Work item >>
Find the string "spot" in the listing below and return each line it appears in.

────────

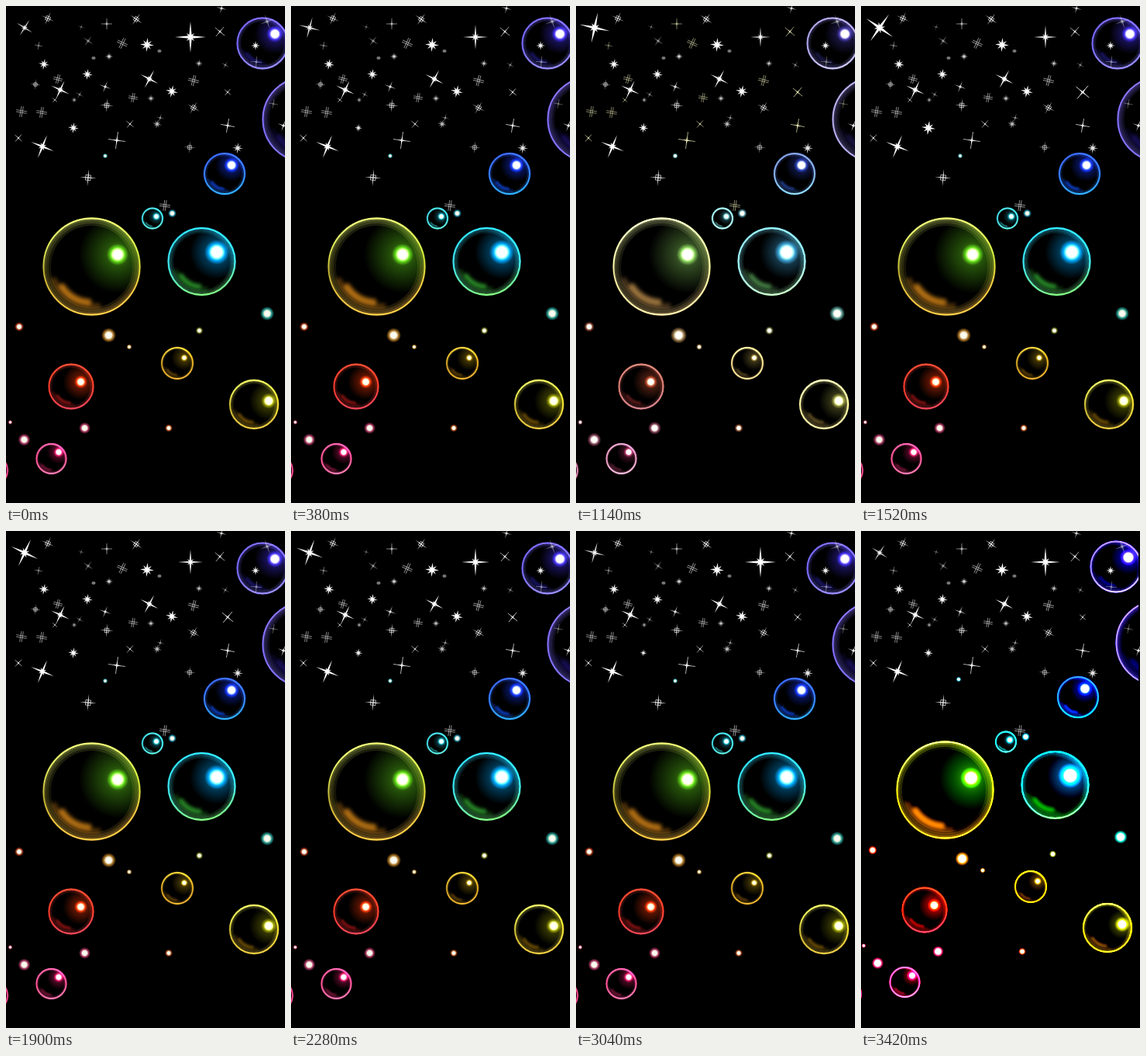
An HTML page with a canvas that plays this animation: 360 by 640 pixels, repeating every 3.8 s.

```html
<!DOCTYPE html>
<html lang="en">
<head>
<meta charset="utf-8">
<title>Bubbles and stars</title>
<style>
html, body { margin: 0; width: 100%; height: 100%; overflow: hidden; background: #000; }
canvas { position: absolute; left: 0; top: 0; }
#bubbles { animation: mood 3800ms step-end infinite; }
@keyframes mood {
  0%, 40%, 80% { filter: none; transform: none; }
  30%, 70% { filter: saturate(.58) brightness(1.02); }
  90% { filter: brightness(1.35) contrast(1.3) saturate(1.2); transform: translate(-2px, -2px); }
}
</style>
</head>
<body>
<canvas id="bubbles" width="360" height="640"></canvas>
<canvas id="stars" width="360" height="640"></canvas>
<script>
const STEP = 380, COUNT = 10, TAU = Math.PI * 2;
const bub = document.getElementById('bubbles').getContext('2d');
const sky = document.getElementById('stars').getContext('2d');

// x, y, radius, rim top / middle / bottom, glow, crescent, highlight x, y, radius
const bubbles = [
  [110.5, 335.5, 62.5, '210,232,105', '150,140,40', '238,176,62', '75,165,20', '225,140,25', 144, 320, 14],
  [252.5, 329, 43.5, '40,195,235', '50,190,195', '110,220,110', '0,150,225', '50,170,50', 272, 317, 16],
  [282, 216, 26.5, '50,90,240', '45,105,245', '40,150,255', '20,50,230', '15,70,220', 291, 205, 10],
  [331, 48, 33, '105,90,225', '95,85,215', '130,120,240', '55,40,200', '30,25,120', 347, 36, 11],
  [386, 146, 55, '120,100,230', '105,90,215', '110,100,230', '50,30,180', '30,20,110', 416, 132, 13],
  [189, 273.5, 13.5, '60,190,195', '50,175,185', '80,205,195', '20,140,155', '30,130,130', 194, 271, 5.5],
  [221, 460, 20.5, '205,175,50', '165,125,25', '200,150,40', '130,105,5', '120,80,5', 230, 453, 5],
  [320, 513, 31.5, '205,215,85', '165,150,40', '200,170,55', '120,125,5', '125,90,5', 339, 508.5, 10],
  [84, 490, 29, '230,65,45', '195,45,35', '210,60,75', '205,45,5', '150,20,20', 96.5, 484, 8.5],
  [58.5, 583, 19.5, '235,85,145', '215,65,120', '240,105,155', '190,20,85', '160,25,75', 68, 574.5, 7],
  [-17.5, 598, 20, '230,70,130', '220,60,120', '220,60,120', '0,0,0', '0,0,0', -8, 590, 1]
];
// x, y, radius, colour
const dots = [
  [128, 193, 3.3, '50,215,235'], [214.5, 267, 5.5, '30,190,230'], [337, 396, 9, '50,220,205'],
  [17, 413, 6, '240,75,30'], [132.5, 424, 9.5, '240,160,45'], [249.5, 418, 5, '135,145,20'],
  [159, 439, 3.5, '235,160,35'], [210, 543.5, 5, '235,95,25'], [5.5, 536, 3, '240,75,130'],
  [23.5, 558.5, 8, '240,75,140'], [101.5, 543.5, 7.5, '240,70,135']
];

function spot(x, y, r, stops) {
  const g = bub.createRadialGradient(x, y, 0, x, y, r);
  stops.forEach(([at, colour]) => g.addColorStop(at, colour));
  bub.fillStyle = g;
  bub.fillRect(x - r, y - r, 2 * r, 2 * r);
}

function light(x, y, r, rgb) {
  spot(x, y, r, [[0, '#fff'], [.42, 'rgba(255,255,235,.96)'], [.68, `rgba(${rgb},.65)`], [1, `rgba(${rgb},0)`]]);
}

function ring(x, y, r, width, alpha, from = 0, to = TAU) {
  bub.globalAlpha = alpha;
  bub.lineWidth = width;
  bub.beginPath();
  bub.arc(x, y, r, from, to);
  bub.stroke();
}

function drawBubble([x, y, r, top, mid, low, glow, moon, hx, hy, hr], soft) {
  bub.save();
  bub.beginPath();
  bub.arc(x, y, r + 1, 0, TAU);
  bub.clip();
  bub.globalCompositeOperation = 'lighter';

  spot(hx, hy, r * .8, [[0, `rgba(${glow},.85)`], [.35, `rgba(${glow},.45)`], [1, `rgba(${glow},0)`]]);

  bub.save();
  bub.filter = `blur(${r * .045}px)`;
  bub.strokeStyle = `rgb(${moon})`;
  bub.lineCap = 'round';
  ring(x, y, r * .73, r * .12, .75, 1.65, 2.55);
  ring(x, y, r * .82, r * .1, .4, 1.4, 2.8);
  bub.restore();

  const g = bub.createLinearGradient(x - r * .25, y - r, x + r * .05, y + r);
  g.addColorStop(0, `rgb(${top})`);
  g.addColorStop(.5, `rgb(${mid})`);
  g.addColorStop(1, `rgb(${low})`);
  bub.strokeStyle = g;
  for (const w of [.32, .22, .12]) ring(x, y, r, r * w, .14);
  ring(x, y, r - .5, 1.8, .85);
  if (soft) {
    bub.strokeStyle = '#aaa';
    ring(x, y, r - .6, 2.2, .3);
  }
  bub.globalAlpha = 1;
  light(hx, hy, hr, glow);
  bub.restore();
}

function drawBubbles(soft) {
  bub.fillStyle = '#000';
  bub.fillRect(0, 0, 360, 640);
  bubbles.forEach(b => drawBubble(b, soft));
  dots.forEach(([x, y, r, rgb]) => light(x, y, soft ? r * 1.12 : r, rgb));
}

// x, y, radius, turn in degrees, brightness
const stars = {
  spark: [
    [70, 108, 13, 25, 1], [185, 94, 13, 28, 1], [47, 181, 16, 22, 1], [278, 3, 7, 15, .7],
    [337, 20, 10, 70, .4], [358, 154, 8, 20, .8], [106, 45, 8, 35, .4], [97, 27, 5, 20, .35],
    [128, 104, 8, 20, .75], [199, 144, 6, 15, .5], [95, 114, 6, 30, .4], [283, 76, 6, 30, .4]
  ],
  burst: [
    [182, 50, 9, 5, .95], [49, 75, 7, 10, .9], [105, 88, 7, 8, .9], [214, 110, 8, 12, .95],
    [299, 183, 7, 5, .7], [133, 65, 5, 0, .6], [322, 51, 6, 0, .8], [187, 119, 5, 0, .5],
    [249, 74, 5, 10, .5], [88, 121, 4, 0, .4], [195, 152, 6, 15, .5]
  ],
  ringed: [
    [54, 16, 9, 25, .8], [168, 17, 9, 35, .85], [106, 221, 11, 5, .85], [130, 128, 9, 5, .8],
    [242, 131, 9, 30, .8], [38, 101, 7, 8, .75], [237, 182, 8, 5, .7]
  ],
  grid: [
    [150, 48, 7, 25, .7], [20, 136, 7, 10, .65], [46, 137, 7, 10, .65], [164, 118, 6, 10, .65],
    [67, 94, 6, 15, .65], [242, 96, 7, 15, .7], [205, 257, 7, 8, .7]
  ],
  line: [
    [130, 23, 7, 0, .65], [143, 173, 11, 8, .85], [286, 154, 9, 10, .85], [16, 170, 6, 42, .75],
    [160, 152, 6, 40, .65], [63, 121, 4, 40, .6], [276, 33, 8, 40, .75], [42, 51, 5, 10, .45],
    [323, 72, 7, 5, .4], [345, 126, 6, 10, .35]
  ]
};

// One radius per step
const twinkles = [
  { kind: 'spark', x: 24, y: 28, size: [12, 14, 18, 20, 21, 19, 18, 16, 14, 12], turn: [32, 15, 3, 12, 35, 25, 20, 2, 15, 33] },
  { kind: 'spark', x: 238, y: 40, size: [20, 16, 12, 13, 15, 16, 18, 19, 20, 19], turn: [0] },
  { kind: 'burst', x: 87, y: 157, size: [7, 5, 4, 6.5, 9, 7, 5.5, 3.5, 4.5, 6], turn: [8] },
  { kind: 'line', x: 286, y: 111, size: [5, 6, 8, 8, 11, 9, 8, 7, 6, 5], turn: [40] }
];

function spikes(n, r, base, turn = 0) {
  sky.beginPath();
  for (let i = 0; i < n * 2; i++) {
    const a = turn + i * Math.PI / n, d = i % 2 ? base : r;
    sky.lineTo(Math.cos(a) * d, Math.sin(a) * d);
  }
  sky.fill();
}

function cross(r, gap) {
  sky.beginPath();
  for (const d of gap ? [-gap, gap] : [0]) {
    sky.moveTo(-r, d); sky.lineTo(r, d);
    sky.moveTo(d, -r); sky.lineTo(d, r);
  }
  sky.stroke();
}

const shapes = {
  spark(r) {
    spikes(4, r, r * .12);
    spikes(4, r * .35, r * .1, Math.PI / 4);
  },
  burst(r) {
    spikes(4, r, r * .25);
    spikes(4, r * .85, r * .22, Math.PI / 4);
  },
  ringed(r) {
    spikes(4, r, r * .1);
    sky.strokeRect(-r * .3, -r * .3, r * .6, r * .6);
  },
  grid(r) { cross(r, 1.2); },
  line(r) {
    cross(r);
    spikes(4, r * .5, r * .12);
  }
};

function drawStar(kind, x, y, r, turn, alpha, soft) {
  const thin = kind === 'grid' || kind === 'line';
  sky.save();
  sky.translate(x, y);
  sky.rotate(turn * TAU / 360);
  sky.globalAlpha = alpha;
  sky.lineWidth = .75;
  sky.fillStyle = sky.strokeStyle = soft && thin ? '#eeeebb' : '#fff';
  shapes[kind](r);
  sky.restore();
}

function drawStars(step, soft) {
  sky.clearRect(0, 0, 360, 640);
  for (const kind in stars) stars[kind].forEach(s => drawStar(kind, ...s, soft));
  for (const { kind, x, y, size, turn } of twinkles) {
    const r = size[step];
    const alpha = .5 + .5 * r / Math.max(...size);
    drawStar(kind, x, y, r, turn[step % turn.length], alpha, soft);
  }
  sky.fillStyle = '#777';
  for (const [x, y] of [[113, 67], [198, 58]]) {
    sky.beginPath();
    sky.ellipse(x, y, 2.6, 2, 0, 0, TAU);
    sky.fill();
  }
}

const start = performance.now();
let last = -1, wasSoft = null;

function tick() {
  const step = Math.floor(Math.max(0, performance.now() - start) / STEP) % COUNT;
  if (step !== last) {
    const soft = step === 3 || step === 7;
    if (soft !== wasSoft) drawBubbles(soft);
    drawStars(step, soft);
    last = step;
    wasSoft = soft;
  }
  requestAnimationFrame(tick);
}
tick();
</script>
</body>
</html>
```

────────

Finished task >>
function spot(x, y, r, stops) {
  spot(x, y, r, [[0, '#fff'], [.42, 'rgba(255,255,235,.96)'], [.68, `rgba(${rgb},.65)`], [1, `rgba(${rgb},0)`]]);
  spot(hx, hy, r * .8, [[0, `rgba(${glow},.85)`], [.35, `rgba(${glow},.45)`], [1, `rgba(${glow},0)`]]);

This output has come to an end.